NEW DELHI: Twelve people have been killed after two packed trains derailed while crossing a bridge hit by floods in central India overnight Wednesday, authorities said, highlighting again safety problems with the nation’s crumbling railway network.
Rescuers have been searching in darkness for passengers feared trapped on the trains that were travelling in opposite directions when some of their carriages derailed in Madhya Pradesh state, the officials said.
West Central Railway spokesman Piyush Mathur said several hundred people have been rescued after the trains derailed within minutes of each other near the town of Harda at about 11.30 pm on Tuesday.
“There are 12 casualties,” Mathur told the CNN-IBN network, adding that the death toll could rise.
Another 25 people have been injured, a second official said, adding that the carriages have not fallen into the river.
One of the trains travelling from the financial city of Mumbai appeared to have been hit by a sudden surge of water on the swollen Machak river, derailing the last four to five carriages, railway ministry spokesman Anil Saxena said.
The other passenger train, travelling to Mumbai from the eastern city of Patna, was also hit by water, with the engine and the first two to three carriages derailing, he said.
“There is some suggestion of flash floods on the tracks that caved the tracks. Most of the coaches had passed but the last few carriages were derailed,” Saxena told the network of the first train.
Monsoon rains have hit large swathes of the country in recent weeks, flooding rivers and roads and claiming some 180 lives in mainly western and eastern India.
Police and doctors have been deployed to the accident site, with television footage showing medical supplies being piled on a nearby station platform and rescuers combing through tilted carriages.
“Rescue operations are in full swing. Things are under control and most of the people have been rescued,” Saxena told the NDTV network.
But rescuers said operations were being hampered by flooding in the area and officers were working through the night mostly in darkness.
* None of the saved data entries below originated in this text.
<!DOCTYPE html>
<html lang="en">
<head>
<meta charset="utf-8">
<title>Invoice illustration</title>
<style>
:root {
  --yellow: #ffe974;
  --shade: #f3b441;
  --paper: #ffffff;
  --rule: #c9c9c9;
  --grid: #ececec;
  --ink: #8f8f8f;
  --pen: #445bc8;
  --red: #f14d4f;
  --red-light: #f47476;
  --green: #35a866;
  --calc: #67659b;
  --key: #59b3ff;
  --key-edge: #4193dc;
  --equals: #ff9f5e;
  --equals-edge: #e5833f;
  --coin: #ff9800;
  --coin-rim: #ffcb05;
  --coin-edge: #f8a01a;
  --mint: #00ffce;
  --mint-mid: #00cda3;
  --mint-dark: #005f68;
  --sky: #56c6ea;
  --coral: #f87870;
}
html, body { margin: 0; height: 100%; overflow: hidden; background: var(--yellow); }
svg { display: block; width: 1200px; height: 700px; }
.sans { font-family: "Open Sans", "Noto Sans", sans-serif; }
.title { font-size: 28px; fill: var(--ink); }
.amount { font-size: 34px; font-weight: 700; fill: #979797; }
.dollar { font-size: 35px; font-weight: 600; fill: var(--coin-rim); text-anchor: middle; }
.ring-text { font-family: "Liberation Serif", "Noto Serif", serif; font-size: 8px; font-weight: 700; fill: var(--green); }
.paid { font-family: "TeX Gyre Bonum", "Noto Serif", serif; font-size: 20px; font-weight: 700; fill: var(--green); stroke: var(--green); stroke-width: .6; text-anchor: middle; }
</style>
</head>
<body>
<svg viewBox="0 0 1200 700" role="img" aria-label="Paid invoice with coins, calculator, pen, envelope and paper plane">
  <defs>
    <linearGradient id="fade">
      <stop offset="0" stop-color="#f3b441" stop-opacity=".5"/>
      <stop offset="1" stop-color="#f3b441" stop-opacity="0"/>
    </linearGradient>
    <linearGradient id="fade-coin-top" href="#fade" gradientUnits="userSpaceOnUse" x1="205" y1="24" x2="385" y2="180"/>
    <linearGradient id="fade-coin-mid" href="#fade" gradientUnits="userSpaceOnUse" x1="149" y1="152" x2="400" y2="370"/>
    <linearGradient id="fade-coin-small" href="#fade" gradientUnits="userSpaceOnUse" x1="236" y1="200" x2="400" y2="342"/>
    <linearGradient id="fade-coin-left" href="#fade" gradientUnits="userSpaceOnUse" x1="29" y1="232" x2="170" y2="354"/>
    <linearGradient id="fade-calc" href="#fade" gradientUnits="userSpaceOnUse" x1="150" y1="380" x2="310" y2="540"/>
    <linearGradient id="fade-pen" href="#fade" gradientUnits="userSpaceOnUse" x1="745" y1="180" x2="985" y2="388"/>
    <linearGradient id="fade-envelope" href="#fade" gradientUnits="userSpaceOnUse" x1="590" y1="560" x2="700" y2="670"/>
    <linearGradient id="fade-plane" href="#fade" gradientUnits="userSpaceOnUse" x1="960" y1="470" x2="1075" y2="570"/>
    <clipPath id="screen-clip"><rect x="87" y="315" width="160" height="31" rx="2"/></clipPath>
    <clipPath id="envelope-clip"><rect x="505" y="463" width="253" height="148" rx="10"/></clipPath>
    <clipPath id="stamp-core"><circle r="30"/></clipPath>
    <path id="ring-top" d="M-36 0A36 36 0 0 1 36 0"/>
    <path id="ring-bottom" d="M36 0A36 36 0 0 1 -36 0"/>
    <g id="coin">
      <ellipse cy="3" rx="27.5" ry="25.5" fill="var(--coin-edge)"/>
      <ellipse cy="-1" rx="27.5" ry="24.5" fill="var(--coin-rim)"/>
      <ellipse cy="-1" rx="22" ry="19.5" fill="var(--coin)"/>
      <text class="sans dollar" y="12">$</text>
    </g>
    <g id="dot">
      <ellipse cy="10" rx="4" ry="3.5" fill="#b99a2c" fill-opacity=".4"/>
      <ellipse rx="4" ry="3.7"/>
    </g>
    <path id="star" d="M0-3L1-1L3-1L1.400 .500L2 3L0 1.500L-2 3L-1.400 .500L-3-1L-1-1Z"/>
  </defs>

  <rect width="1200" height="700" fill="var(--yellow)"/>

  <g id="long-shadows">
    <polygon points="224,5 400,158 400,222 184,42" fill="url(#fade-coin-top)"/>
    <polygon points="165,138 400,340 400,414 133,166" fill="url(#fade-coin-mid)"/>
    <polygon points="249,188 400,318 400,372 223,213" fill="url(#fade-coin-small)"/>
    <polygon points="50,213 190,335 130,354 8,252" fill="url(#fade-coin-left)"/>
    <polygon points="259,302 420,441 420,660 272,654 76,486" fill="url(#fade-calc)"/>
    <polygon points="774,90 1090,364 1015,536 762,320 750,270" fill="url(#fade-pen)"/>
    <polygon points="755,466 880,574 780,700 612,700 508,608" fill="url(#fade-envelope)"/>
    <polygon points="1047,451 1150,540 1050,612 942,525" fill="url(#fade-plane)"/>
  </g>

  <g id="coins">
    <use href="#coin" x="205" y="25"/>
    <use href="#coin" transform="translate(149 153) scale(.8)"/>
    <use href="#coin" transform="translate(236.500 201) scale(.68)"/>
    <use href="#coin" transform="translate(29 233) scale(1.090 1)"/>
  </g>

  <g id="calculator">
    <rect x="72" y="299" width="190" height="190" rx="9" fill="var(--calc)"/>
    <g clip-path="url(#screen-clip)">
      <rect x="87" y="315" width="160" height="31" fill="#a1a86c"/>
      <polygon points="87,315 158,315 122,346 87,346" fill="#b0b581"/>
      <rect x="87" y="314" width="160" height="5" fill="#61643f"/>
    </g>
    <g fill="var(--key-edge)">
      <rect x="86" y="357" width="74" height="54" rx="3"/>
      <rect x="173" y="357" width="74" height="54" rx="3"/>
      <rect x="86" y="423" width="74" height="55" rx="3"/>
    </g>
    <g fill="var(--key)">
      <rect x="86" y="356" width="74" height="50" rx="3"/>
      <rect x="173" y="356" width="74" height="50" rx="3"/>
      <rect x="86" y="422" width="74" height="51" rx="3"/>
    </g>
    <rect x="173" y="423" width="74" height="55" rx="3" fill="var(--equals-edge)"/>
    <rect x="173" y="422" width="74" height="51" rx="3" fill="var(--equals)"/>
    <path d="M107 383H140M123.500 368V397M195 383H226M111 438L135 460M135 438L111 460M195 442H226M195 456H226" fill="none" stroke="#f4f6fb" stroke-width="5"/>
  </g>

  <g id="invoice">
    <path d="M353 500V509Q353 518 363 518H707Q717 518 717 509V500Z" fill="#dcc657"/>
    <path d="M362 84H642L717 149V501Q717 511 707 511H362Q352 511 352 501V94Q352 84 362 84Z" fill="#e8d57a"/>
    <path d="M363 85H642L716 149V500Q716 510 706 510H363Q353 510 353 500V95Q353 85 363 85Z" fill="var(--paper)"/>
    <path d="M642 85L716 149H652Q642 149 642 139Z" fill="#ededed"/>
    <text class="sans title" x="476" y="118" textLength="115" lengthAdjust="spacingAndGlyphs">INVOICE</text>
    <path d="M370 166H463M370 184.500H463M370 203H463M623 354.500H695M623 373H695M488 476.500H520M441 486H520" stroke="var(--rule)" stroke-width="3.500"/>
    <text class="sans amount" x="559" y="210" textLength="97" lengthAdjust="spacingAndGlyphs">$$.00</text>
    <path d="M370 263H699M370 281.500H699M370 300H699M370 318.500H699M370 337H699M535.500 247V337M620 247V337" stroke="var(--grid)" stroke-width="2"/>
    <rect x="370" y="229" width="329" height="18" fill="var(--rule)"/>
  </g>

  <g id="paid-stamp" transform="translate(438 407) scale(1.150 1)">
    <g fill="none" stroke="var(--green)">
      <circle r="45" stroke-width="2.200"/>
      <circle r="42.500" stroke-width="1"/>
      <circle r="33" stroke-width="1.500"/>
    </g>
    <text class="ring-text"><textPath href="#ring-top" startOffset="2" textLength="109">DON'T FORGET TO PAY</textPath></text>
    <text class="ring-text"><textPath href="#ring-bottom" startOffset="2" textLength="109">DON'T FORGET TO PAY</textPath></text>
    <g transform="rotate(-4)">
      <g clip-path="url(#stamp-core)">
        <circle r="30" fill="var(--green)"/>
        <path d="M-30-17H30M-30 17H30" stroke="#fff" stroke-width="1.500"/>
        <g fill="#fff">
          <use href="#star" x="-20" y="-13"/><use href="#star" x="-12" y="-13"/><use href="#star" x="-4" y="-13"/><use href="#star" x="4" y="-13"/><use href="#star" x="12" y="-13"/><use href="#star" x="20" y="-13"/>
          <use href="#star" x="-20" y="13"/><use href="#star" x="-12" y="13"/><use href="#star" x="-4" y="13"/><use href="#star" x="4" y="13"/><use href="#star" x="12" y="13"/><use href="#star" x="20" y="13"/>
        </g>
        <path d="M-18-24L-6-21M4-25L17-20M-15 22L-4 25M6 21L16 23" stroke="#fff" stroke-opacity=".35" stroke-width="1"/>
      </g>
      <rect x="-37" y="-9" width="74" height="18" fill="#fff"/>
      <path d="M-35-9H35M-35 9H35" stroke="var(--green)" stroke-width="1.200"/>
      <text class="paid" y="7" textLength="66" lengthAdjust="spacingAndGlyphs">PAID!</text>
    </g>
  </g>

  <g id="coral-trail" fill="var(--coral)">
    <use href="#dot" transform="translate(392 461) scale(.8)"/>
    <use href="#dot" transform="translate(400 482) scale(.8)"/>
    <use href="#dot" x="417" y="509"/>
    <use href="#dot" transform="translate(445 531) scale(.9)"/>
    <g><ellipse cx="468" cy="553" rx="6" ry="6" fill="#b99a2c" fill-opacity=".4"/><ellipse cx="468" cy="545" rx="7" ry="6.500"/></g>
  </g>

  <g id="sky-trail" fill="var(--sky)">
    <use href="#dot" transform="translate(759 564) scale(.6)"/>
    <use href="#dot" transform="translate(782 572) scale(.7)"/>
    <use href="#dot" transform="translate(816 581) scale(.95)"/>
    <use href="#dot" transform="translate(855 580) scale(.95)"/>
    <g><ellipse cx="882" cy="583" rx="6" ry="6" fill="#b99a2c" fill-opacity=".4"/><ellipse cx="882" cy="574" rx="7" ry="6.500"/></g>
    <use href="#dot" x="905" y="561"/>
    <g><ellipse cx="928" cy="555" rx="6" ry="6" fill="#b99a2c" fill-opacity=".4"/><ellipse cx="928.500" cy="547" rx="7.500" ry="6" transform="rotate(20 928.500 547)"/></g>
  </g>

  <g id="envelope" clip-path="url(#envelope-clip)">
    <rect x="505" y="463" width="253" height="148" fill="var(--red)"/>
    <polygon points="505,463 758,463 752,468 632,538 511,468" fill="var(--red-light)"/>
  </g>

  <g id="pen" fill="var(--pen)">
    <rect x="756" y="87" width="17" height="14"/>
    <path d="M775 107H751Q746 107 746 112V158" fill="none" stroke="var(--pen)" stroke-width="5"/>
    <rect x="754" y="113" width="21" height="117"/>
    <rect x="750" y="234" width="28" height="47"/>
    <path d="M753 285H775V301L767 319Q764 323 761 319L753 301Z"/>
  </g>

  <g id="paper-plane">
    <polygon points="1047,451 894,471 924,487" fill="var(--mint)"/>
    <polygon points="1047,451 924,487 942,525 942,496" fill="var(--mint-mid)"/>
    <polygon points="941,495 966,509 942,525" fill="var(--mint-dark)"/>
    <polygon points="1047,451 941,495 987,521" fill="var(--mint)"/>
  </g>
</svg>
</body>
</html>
“The entire area has been reeling under heavy rainfall for the last few days. The roads are badly damaged, even the access road,” Saxena said.
“Rushing emergency medical and other relief personnel to spot, darkness, water creating hurdles but ordered all possible help. Trying our best,” Railway Minister Suresh Prabhu said on Twitter.
India’s railway network, one of the world’s largest, is still the main form of long-distance travel in the vast country, but it is poorly funded and deadly accidents are frequent.
In 2012, a government report said almost 15,000 people were killed every year on India’s railways, describing the deaths as an annual “massacre” due mainly to poor safety standards.
India’s government has pledged to invest $137 billion to modernise its crumbling railways, making them safer, faster and more efficient.